## About this task:
Search the entries for the string "shine" and give the number of lines that hold it, nothing more.

## Extracted entries:
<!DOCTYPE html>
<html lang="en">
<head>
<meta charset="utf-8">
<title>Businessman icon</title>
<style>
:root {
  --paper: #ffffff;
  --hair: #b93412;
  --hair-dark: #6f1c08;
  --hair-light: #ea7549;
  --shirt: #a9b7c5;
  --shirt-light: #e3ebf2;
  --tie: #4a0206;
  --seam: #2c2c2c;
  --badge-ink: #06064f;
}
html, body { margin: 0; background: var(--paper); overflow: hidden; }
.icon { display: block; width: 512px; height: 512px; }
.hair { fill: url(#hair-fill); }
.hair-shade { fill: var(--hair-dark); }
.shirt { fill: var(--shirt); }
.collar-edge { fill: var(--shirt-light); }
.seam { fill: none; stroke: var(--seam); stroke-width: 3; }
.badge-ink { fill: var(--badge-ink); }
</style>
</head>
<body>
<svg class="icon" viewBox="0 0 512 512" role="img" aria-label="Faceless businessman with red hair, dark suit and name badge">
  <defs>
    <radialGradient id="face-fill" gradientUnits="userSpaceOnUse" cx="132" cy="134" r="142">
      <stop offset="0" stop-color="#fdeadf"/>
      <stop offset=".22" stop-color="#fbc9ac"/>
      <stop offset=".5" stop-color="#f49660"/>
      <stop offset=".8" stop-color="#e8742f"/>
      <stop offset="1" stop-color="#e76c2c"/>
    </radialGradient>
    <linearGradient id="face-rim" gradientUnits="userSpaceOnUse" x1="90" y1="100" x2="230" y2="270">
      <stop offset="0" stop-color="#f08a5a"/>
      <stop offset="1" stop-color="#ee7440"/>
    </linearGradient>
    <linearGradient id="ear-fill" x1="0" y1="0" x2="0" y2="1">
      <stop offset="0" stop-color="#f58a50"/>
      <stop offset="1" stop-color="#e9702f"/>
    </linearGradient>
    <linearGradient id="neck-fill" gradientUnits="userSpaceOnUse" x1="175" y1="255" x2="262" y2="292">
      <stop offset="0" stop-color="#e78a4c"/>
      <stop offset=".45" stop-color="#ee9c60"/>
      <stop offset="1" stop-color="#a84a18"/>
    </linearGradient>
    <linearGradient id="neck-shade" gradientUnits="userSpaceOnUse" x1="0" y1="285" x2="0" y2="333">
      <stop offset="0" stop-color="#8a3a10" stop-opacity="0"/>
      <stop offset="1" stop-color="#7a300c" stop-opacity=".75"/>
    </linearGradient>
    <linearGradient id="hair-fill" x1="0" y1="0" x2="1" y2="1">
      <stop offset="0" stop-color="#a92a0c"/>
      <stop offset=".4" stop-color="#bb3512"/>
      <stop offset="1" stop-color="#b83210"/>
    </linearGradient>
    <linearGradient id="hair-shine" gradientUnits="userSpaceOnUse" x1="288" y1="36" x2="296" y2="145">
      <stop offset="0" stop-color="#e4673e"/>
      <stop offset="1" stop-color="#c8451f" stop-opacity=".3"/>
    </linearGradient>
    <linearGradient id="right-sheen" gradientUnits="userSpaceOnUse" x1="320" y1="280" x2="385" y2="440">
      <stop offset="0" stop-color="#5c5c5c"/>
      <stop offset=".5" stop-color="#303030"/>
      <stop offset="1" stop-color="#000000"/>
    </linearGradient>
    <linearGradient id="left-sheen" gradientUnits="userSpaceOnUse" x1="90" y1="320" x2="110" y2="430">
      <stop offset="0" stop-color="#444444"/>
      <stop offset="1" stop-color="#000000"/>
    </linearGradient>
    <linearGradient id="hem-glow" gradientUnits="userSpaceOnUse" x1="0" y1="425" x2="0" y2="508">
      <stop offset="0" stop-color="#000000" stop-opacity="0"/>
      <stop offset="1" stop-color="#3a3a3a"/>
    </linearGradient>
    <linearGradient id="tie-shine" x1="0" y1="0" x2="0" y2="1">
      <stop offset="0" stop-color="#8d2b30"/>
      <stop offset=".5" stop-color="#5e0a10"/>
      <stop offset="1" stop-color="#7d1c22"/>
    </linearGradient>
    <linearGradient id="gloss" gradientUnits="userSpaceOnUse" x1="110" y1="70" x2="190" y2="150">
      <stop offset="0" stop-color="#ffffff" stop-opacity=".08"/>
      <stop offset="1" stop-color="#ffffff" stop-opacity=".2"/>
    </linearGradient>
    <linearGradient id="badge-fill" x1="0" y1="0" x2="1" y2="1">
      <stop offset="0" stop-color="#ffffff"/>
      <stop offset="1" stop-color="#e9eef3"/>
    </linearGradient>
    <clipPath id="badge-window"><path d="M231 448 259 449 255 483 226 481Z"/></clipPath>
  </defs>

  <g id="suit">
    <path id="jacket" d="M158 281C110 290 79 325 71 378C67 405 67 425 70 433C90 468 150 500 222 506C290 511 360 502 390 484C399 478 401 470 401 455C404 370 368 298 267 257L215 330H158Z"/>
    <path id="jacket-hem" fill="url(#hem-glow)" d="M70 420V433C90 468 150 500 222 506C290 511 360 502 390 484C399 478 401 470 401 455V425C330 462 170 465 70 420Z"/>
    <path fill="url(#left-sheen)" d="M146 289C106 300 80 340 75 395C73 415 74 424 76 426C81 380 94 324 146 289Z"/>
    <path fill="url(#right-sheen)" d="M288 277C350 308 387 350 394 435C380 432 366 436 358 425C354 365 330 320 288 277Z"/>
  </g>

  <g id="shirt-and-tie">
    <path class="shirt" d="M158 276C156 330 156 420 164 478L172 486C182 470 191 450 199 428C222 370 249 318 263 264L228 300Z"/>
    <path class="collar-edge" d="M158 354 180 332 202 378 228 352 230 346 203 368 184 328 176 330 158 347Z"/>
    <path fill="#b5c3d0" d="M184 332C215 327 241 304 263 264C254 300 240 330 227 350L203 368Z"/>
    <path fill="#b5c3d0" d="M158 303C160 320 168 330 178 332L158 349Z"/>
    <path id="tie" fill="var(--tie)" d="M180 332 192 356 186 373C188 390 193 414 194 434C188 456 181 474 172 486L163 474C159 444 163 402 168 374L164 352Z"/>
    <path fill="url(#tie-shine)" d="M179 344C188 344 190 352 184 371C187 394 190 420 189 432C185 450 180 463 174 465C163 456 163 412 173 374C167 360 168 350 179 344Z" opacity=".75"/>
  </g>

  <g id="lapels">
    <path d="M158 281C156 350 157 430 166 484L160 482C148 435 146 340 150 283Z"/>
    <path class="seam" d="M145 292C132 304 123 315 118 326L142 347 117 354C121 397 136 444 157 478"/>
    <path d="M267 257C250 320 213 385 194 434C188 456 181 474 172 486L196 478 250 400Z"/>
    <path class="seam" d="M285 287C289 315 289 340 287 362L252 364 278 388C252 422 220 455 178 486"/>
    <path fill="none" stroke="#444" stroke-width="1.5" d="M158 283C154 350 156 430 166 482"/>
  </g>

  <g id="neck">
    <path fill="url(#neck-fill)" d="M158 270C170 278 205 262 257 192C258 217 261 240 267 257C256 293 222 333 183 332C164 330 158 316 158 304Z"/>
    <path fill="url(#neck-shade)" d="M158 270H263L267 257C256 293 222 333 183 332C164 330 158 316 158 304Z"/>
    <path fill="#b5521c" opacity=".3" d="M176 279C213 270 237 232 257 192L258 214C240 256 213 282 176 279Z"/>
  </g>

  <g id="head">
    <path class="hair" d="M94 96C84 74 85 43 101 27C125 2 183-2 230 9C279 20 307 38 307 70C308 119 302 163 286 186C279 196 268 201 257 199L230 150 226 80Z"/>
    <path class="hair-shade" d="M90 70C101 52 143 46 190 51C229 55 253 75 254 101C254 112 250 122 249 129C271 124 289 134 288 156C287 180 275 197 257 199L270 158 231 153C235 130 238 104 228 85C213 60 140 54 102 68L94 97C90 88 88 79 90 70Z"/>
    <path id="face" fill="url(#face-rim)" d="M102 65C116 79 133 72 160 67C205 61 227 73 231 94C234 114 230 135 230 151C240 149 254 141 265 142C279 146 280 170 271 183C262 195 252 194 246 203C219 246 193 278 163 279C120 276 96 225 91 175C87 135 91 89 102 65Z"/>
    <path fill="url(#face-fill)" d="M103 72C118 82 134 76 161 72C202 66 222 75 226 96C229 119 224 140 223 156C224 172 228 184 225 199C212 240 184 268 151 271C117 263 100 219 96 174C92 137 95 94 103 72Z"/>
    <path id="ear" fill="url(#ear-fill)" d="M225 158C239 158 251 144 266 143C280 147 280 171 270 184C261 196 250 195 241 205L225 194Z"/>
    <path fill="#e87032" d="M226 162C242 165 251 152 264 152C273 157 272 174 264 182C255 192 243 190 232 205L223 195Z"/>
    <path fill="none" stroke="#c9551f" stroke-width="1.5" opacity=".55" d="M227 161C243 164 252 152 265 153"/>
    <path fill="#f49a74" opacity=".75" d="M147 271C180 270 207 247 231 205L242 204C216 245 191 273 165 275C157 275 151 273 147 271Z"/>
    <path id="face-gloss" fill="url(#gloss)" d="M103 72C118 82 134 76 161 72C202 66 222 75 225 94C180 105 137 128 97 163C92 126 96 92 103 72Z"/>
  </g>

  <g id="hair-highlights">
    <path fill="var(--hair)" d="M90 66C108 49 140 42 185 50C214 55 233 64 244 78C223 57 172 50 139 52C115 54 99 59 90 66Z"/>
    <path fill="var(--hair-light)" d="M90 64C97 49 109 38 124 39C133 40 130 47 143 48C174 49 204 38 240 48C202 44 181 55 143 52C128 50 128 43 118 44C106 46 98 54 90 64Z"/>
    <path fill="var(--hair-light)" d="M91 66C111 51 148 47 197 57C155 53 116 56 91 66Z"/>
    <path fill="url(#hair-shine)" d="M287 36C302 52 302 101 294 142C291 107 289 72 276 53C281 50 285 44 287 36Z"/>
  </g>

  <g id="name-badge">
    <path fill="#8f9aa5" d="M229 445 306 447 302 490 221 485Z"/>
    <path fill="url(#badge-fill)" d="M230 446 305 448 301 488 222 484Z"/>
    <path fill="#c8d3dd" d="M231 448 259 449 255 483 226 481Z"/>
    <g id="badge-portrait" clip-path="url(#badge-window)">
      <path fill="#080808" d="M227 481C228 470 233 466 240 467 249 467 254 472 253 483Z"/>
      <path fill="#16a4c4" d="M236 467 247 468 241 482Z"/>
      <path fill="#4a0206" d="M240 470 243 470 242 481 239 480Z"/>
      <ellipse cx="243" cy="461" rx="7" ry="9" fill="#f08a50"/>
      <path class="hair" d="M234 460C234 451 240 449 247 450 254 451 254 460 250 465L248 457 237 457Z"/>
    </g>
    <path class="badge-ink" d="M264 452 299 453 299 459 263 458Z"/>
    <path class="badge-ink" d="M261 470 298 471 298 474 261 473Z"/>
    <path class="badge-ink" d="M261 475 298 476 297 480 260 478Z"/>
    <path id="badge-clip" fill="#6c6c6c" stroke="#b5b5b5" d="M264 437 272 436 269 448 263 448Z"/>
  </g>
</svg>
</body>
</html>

## Response box:
4